And officers are wanting to hike up council tax in a bid to balance the books.

Local authority leader Shona Haslam revealed the challenges that lie ahead during a briefing on Monday.

She said: “There is no denying it is very difficult to balance the books every year especially when we have increased demand for services, an increasing older population and services spread across such a vast rural area.

“We are currently looking at delivering savings of over £5 million every year for the next five years.

"That’s not going to be easy, so we need to consider where we spend money, how we do things differently and what we simply can’t deliver any more."

SBC imposed a four percent rise in council tax payments this year to cover the cost of fixing roads and pavements as well as accelerating the replacement of Hawick High School.

But proposals being put forward suggest further three percent increases for each of the next five years

MP John Lamont told us: "The situations is so serious that council officials are pushing for council tax to rise significantly each year for the next five years."
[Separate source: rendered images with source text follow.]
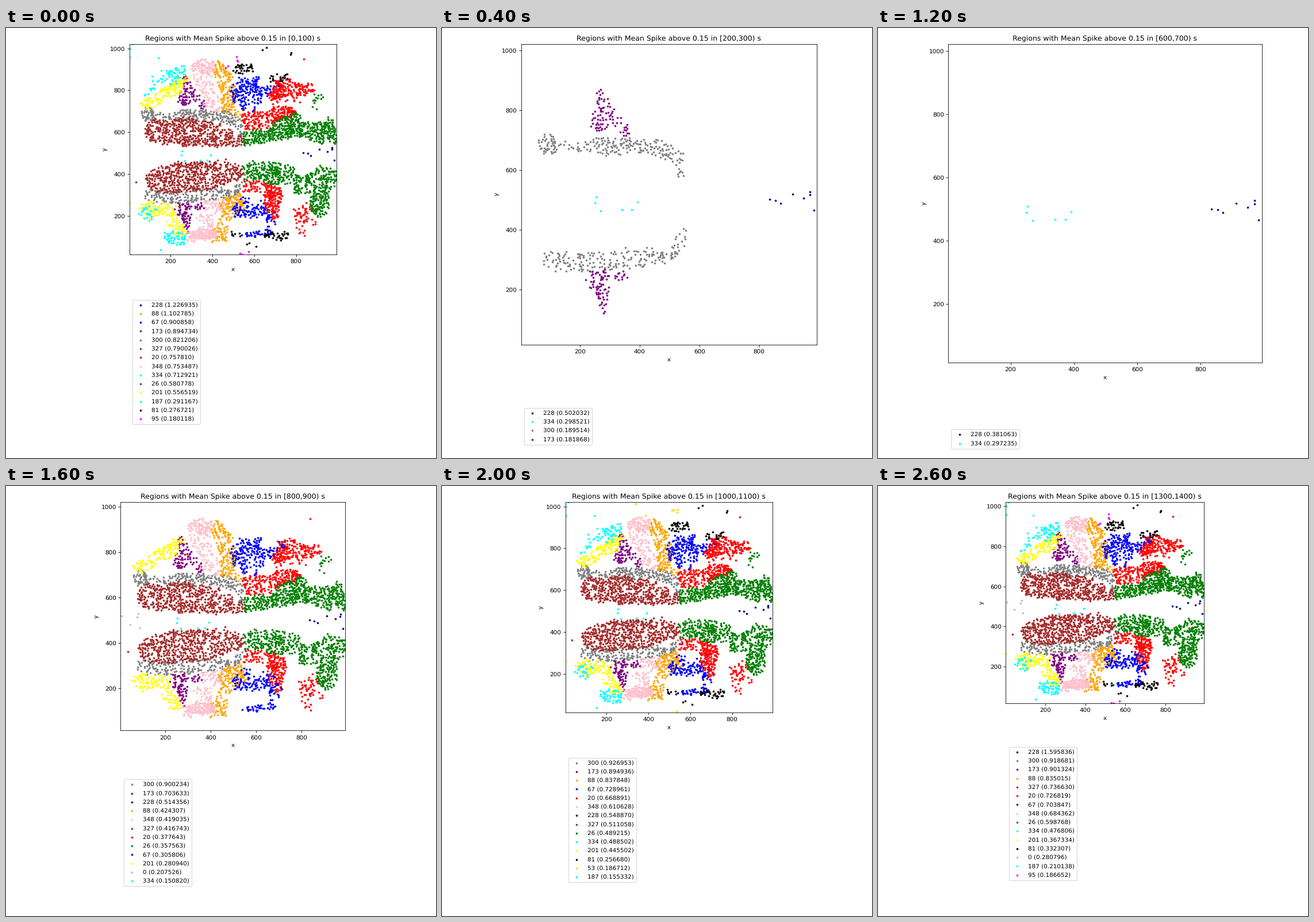
Animation, 748 px wide and 748 px high, one loop 2.8 s. Source, as a matplotlib script:

```python
import numpy as np
import matplotlib.pyplot as plt
from matplotlib.animation import FuncAnimation

SIZE, DPI = 748, 74.8
XLIM, YLIM = (3.1, 993.5), (14.8, 1021.5)
GAP = 4.5
rng = np.random.default_rng(12)
plt.rcParams["text.hinting"] = "none"


def spaced(points, count):
    """Keep the first `count` points that do not crowd each other."""
    kept = np.empty((0, 2))
    for p in points:
        if len(kept) < count and np.all(np.hypot(*(kept - p).T) > GAP):
            kept = np.vstack([kept, p])
    return kept


def stroke(count, *spine):
    """Evenly scattered points along a path of (x, y, half width) knots."""
    knots = np.array(spine, float)
    steps = np.diff(knots[:, :2], axis=0)
    lengths = np.hypot(*steps.T)
    at = np.append(0, np.cumsum(lengths))
    n = count * 8
    t = rng.uniform(0, at[-1], n)
    x, y, half = (np.interp(t, at, col) for col in knots.T)
    seg = np.searchsorted(at, t, side="right") - 1
    across = rng.uniform(-half, half) / lengths[seg]
    pts = np.column_stack([x - across * steps[seg, 1], y + across * steps[seg, 0]])
    pts += rng.normal(0, 3, (n, 2))
    wide_enough = rng.uniform(0, knots[:, 2].max(), n) < half
    return spaced(pts[wide_enough], count)


def dots(*points):
    return np.array(points, float)


regions = {}


def region(key, color, *parts):
    regions[key] = color, np.vstack(parts)


region(228, "darkblue",
       dots((835, 501), (855, 498), (871, 489), (912, 519),
            (949, 506), (971, 527), (970, 517), (983, 465)))
region(334, "cyan",
       dots((250, 490), (254, 509), (269, 464), (341, 467), (374, 467), (392, 491)))
region(0, "silver", dots((7, 521), (82, 529), (76, 516), (46, 483), (89, 468)))
region(95, "magenta",
       stroke(3, (517, 936, 1), (517, 962, 1)),
       stroke(2, (461, 909, 1), (472, 914, 1)),
       stroke(5, (515, 22, 10), (572, 24, 14)))
region(53, "gold",
       stroke(4, (515, 975, 15), (549, 992, 5)),
       dots((339, 1012), (385, 957), (535, 22)))

region(173, "purple",
       stroke(58, (262, 735, 25), (270, 780, 36), (275, 830, 22), (264, 868, 8)),
       stroke(24, (305, 795, 15), (335, 745, 20), (365, 715, 14)),
       stroke(66, (255, 262, 42), (264, 225, 36), (278, 172, 14), (272, 105, 5)),
       stroke(12, (315, 232, 14), (352, 255, 20)))
region(300, "gray",
       stroke(42, (60, 680, 14), (80, 688, 34), (126, 688, 32)),
       stroke(14, (126, 675, 18), (210, 678, 15)),
       stroke(138, (205, 680, 12), (250, 680, 28), (330, 682, 30), (430, 682, 22),
              (515, 655, 32)),
       stroke(18, (525, 660, 14), (540, 570, 8)),
       stroke(160, (78, 308, 30), (130, 293, 30), (240, 293, 32), (400, 306, 32),
              (495, 310, 20)),
       stroke(26, (500, 305, 12), (530, 350, 18), (550, 405, 10)))
region(327, "brown",
       stroke(290, (75, 607, 25), (110, 607, 55), (215, 602, 60), (270, 604, 72),
              (340, 592, 52)),
       stroke(165, (335, 600, 60), (400, 590, 60), (490, 567, 36), (545, 552, 20)),
       stroke(480, (78, 355, 15), (111, 365, 50), (161, 377, 65), (230, 384, 72),
              (349, 390, 70), (449, 411, 58), (545, 405, 22)),
       dots((35, 362)))
region(20, "red",
       stroke(90, (543, 650, 36), (600, 660, 46), (670, 660, 38)),
       stroke(105, (670, 660, 28), (710, 690, 36), (796, 702, 18)),
       stroke(8, (690, 730, 15), (820, 750, 18)),
       stroke(75, (672, 770, 18), (710, 790, 34), (748, 800, 30)),
       stroke(28, (700, 835, 14), (770, 848, 20)),
       stroke(72, (760, 805, 38), (830, 800, 34), (880, 812, 20)),
       stroke(64, (544, 338, 24), (600, 345, 30), (700, 335, 24)),
       stroke(125, (695, 342, 28), (692, 290, 44), (682, 250, 38), (700, 190, 16)),
       stroke(54, (825, 255, 48), (850, 205, 58), (840, 150, 48), (815, 108, 15)),
       dots((838, 949)))
region(26, "green",
       stroke(90, (545, 572, 34), (677, 583, 24)),
       stroke(190, (670, 583, 22), (718, 608, 48), (773, 635, 52), (820, 640, 60)),
       stroke(180, (820, 608, 40), (870, 607, 45), (940, 595, 50), (990, 612, 72)),
       stroke(13, (885, 695, 20), (915, 785, 30)),
       stroke(195, (545, 412, 40), (622, 418, 42), (704, 402, 55), (790, 400, 36)),
       stroke(180, (790, 358, 42), (870, 350, 48), (925, 372, 66), (992, 400, 32)),
       stroke(100, (912, 310, 42), (912, 230, 46), (900, 195, 15)))
region(67, "blue",
       stroke(150, (503, 830, 35), (540, 805, 70), (590, 785, 92), (640, 785, 25)),
       stroke(24, (635, 780, 20), (720, 840, 20)),
       stroke(84, (500, 205, 15), (545, 235, 52), (600, 245, 52), (640, 205, 18)),
       stroke(34, (652, 265, 20), (690, 190, 28), (655, 150, 15)),
       stroke(34, (540, 112, 10), (690, 122, 15)))
region(88, "orange",
       stroke(150, (420, 940, 26), (440, 880, 32), (470, 830, 38), (475, 760, 36),
              (470, 690, 24)),
       stroke(9, (495, 690, 18), (548, 695, 18)),
       stroke(104, (440, 232, 32), (490, 252, 48), (545, 270, 40)),
       stroke(24, (460, 205, 38), (450, 130, 30)),
       stroke(40, (400, 105, 30), (465, 100, 26)))
region(348, "pink",
       stroke(72, (295, 912, 16), (360, 920, 36), (405, 915, 22)),
       stroke(42, (340, 885, 55), (375, 800, 28)),
       stroke(42, (370, 800, 28), (395, 745, 44), (410, 700, 28)),
       stroke(38, (355, 242, 28), (460, 252, 30)),
       stroke(32, (362, 215, 38), (368, 140, 38)),
       stroke(98, (302, 112, 14), (362, 113, 26), (420, 112, 14)),
       stroke(14, (290, 130, 22), (300, 70, 18)))
region(201, "yellow",
       stroke(38, (58, 740, 12), (95, 740, 32), (150, 768, 25)),
       stroke(70, (150, 785, 20), (220, 805, 32), (265, 865, 20)),
       stroke(78, (58, 250, 15), (95, 228, 42), (160, 232, 30), (220, 225, 25)),
       stroke(44, (190, 190, 25), (245, 130, 30), (270, 115, 12)),
       dots((3, 263)))
region(187, "cyan",
       stroke(34, (178, 880, 20), (270, 895, 32)),
       stroke(18, (145, 870, 30), (250, 835, 25)),
       stroke(12, (80, 770, 15), (135, 860, 25)),
       stroke(22, (60, 235, 25), (115, 200, 45)),
       stroke(46, (170, 105, 25), (225, 95, 40), (270, 85, 20)),
       dots((5, 1000), (4, 957), (17, 1021), (140, 954), (152, 36)))
region(81, "black",
       stroke(32, (495, 900, 22), (590, 905, 16)),
       stroke(17, (672, 855, 18), (756, 860, 20)),
       stroke(7, (490, 112, 12), (530, 112, 8)),
       stroke(14, (645, 112, 16), (695, 112, 22)),
       stroke(18, (702, 105, 20), (762, 100, 20)),
       stroke(3, (560, 72, 4), (625, 47, 4)),
       dots((638, 993), (659, 1006), (776, 979), (773, 971)))

# Mean spike per region, keyed by the 100 s window it was measured in.
means = {
    0: {228: 1.226935, 88: 1.102785, 67: .900858, 173: .894734, 300: .821206,
        327: .790026, 20: .757810, 348: .753487, 334: .712921, 26: .580778,
        201: .556519, 187: .291167, 81: .276721, 95: .180118},
    2: {228: .502032, 334: .298521, 300: .189514, 173: .181868},
    4: {334: .298211, 173: .230091, 300: .218468, 327: .198978, 20: .151691},
    6: {228: .381063, 334: .297235},
    8: {300: .900234, 173: .703633, 228: .514356, 88: .424307, 348: .419035,
        327: .416743, 20: .377643, 26: .357563, 67: .305806, 201: .280940,
        0: .207526, 334: .150820},
    10: {300: .926953, 173: .894936, 88: .837848, 67: .728961, 20: .668891,
         348: .610628, 228: .548870, 327: .511058, 26: .489215, 334: .488502,
         201: .445502, 81: .256680, 53: .186712, 187: .155332},
    13: {228: 1.595836, 300: .918681, 173: .901324, 88: .835015, 327: .736630,
         20: .726819, 67: .703847, 348: .684362, 26: .598768, 334: .476806,
         201: .367334, 81: .332307, 0: .280796, 187: .210138, 95: .186652},
}


def blend(a, b, keys):
    """Average two windows over the given regions, strongest first."""
    mixed = {k: np.mean([means[w][k] for w in (a, b) if k in means[w]]) for k in keys}
    return dict(sorted(mixed.items(), key=lambda item: -item[1]))


means[1] = blend(0, 13, means[13])
means[3] = blend(2, 4, means[4].keys() - {20})
means[5] = blend(4, 6, means[2])
means[7] = blend(6, 8, means[8].keys() - {0})
means[9] = blend(8, 10, means[8].keys() - {0})
means[11] = blend(10, 13, means[13])
means[12] = blend(10, 13, means[13].keys() - {95})

fig = plt.figure(figsize=(10, 10), dpi=DPI)
ax = fig.add_axes([0, 0, 1, 1])


def place_axes(rows):
    """The plot shrinks as the legend below it gets more rows."""
    w = 576.2 - 15.42 * rows
    h = w * (YLIM[1] - YLIM[0]) / (XLIM[1] - XLIM[0])
    left, top = 394.9 - w / 2, 27.9
    ax.set_position([left / SIZE, 1 - (top + h) / SIZE, w / SIZE, h / SIZE])


def draw(i):
    ax.clear()
    place_axes(len(means[i]))
    for key, mean in means[i].items():
        color, pts = regions[key]
        ax.scatter(*pts.T, s=6, color=color, label=f"{key} ({mean:.6f})")
    ax.set(xlim=XLIM, ylim=YLIM, xlabel="x", ylabel="y",
           xticks=range(200, 801, 200), yticks=range(200, 1001, 200),
           title=f"Regions with Mean Spike above 0.15 in [{100 * i},{100 * i + 100}) s")
    ax.legend(loc="upper left", bbox_to_anchor=(0, -0.2), labelspacing=0.54)


anim = FuncAnimation(fig, draw, frames=len(means), interval=200, repeat=True)
plt.show()
```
As well as revealing the extent of savings to be made, this week's briefing was also used to launch a public consultation into spending priorities.

Between now and the end of January, a new online points simulator tool will be available for Borderers to become involved.

Councillor Haslam added: “The online tool we are launching will help us to understand where people in the Borders would like services protected in their own area, and will also help us to have ongoing conversations in communities about how we can do things differently and/or where there are opportunities for communities to play their part.

“We remain committed to delivering high quality services for all our residents, from the youngest to the oldest, as well as making the most of the opportunities that the Borders has.

" It is not all about cost cutting, it also means investing carefully and delivering a range of projects that support and enhance services, our towns and villages.”

The consultation tool gives people the chance to use sliders to allocate points according to how they prioritise services in their area.

The points available are limited like council funds.

The results of the consultation will be considered as part of the budget setting process.

Councillor Robin Tatler, who is responsible for Finance at Newtown St Boswells, added: “Given the challenges, we need to do things differently so it is vital that we get residents’ views on how where they would prioritise things that matter to them in their area. This does not necessarily mean we will put more money into these areas but it certainly means that we would consider protecting them."

The online budget consultation tool is available at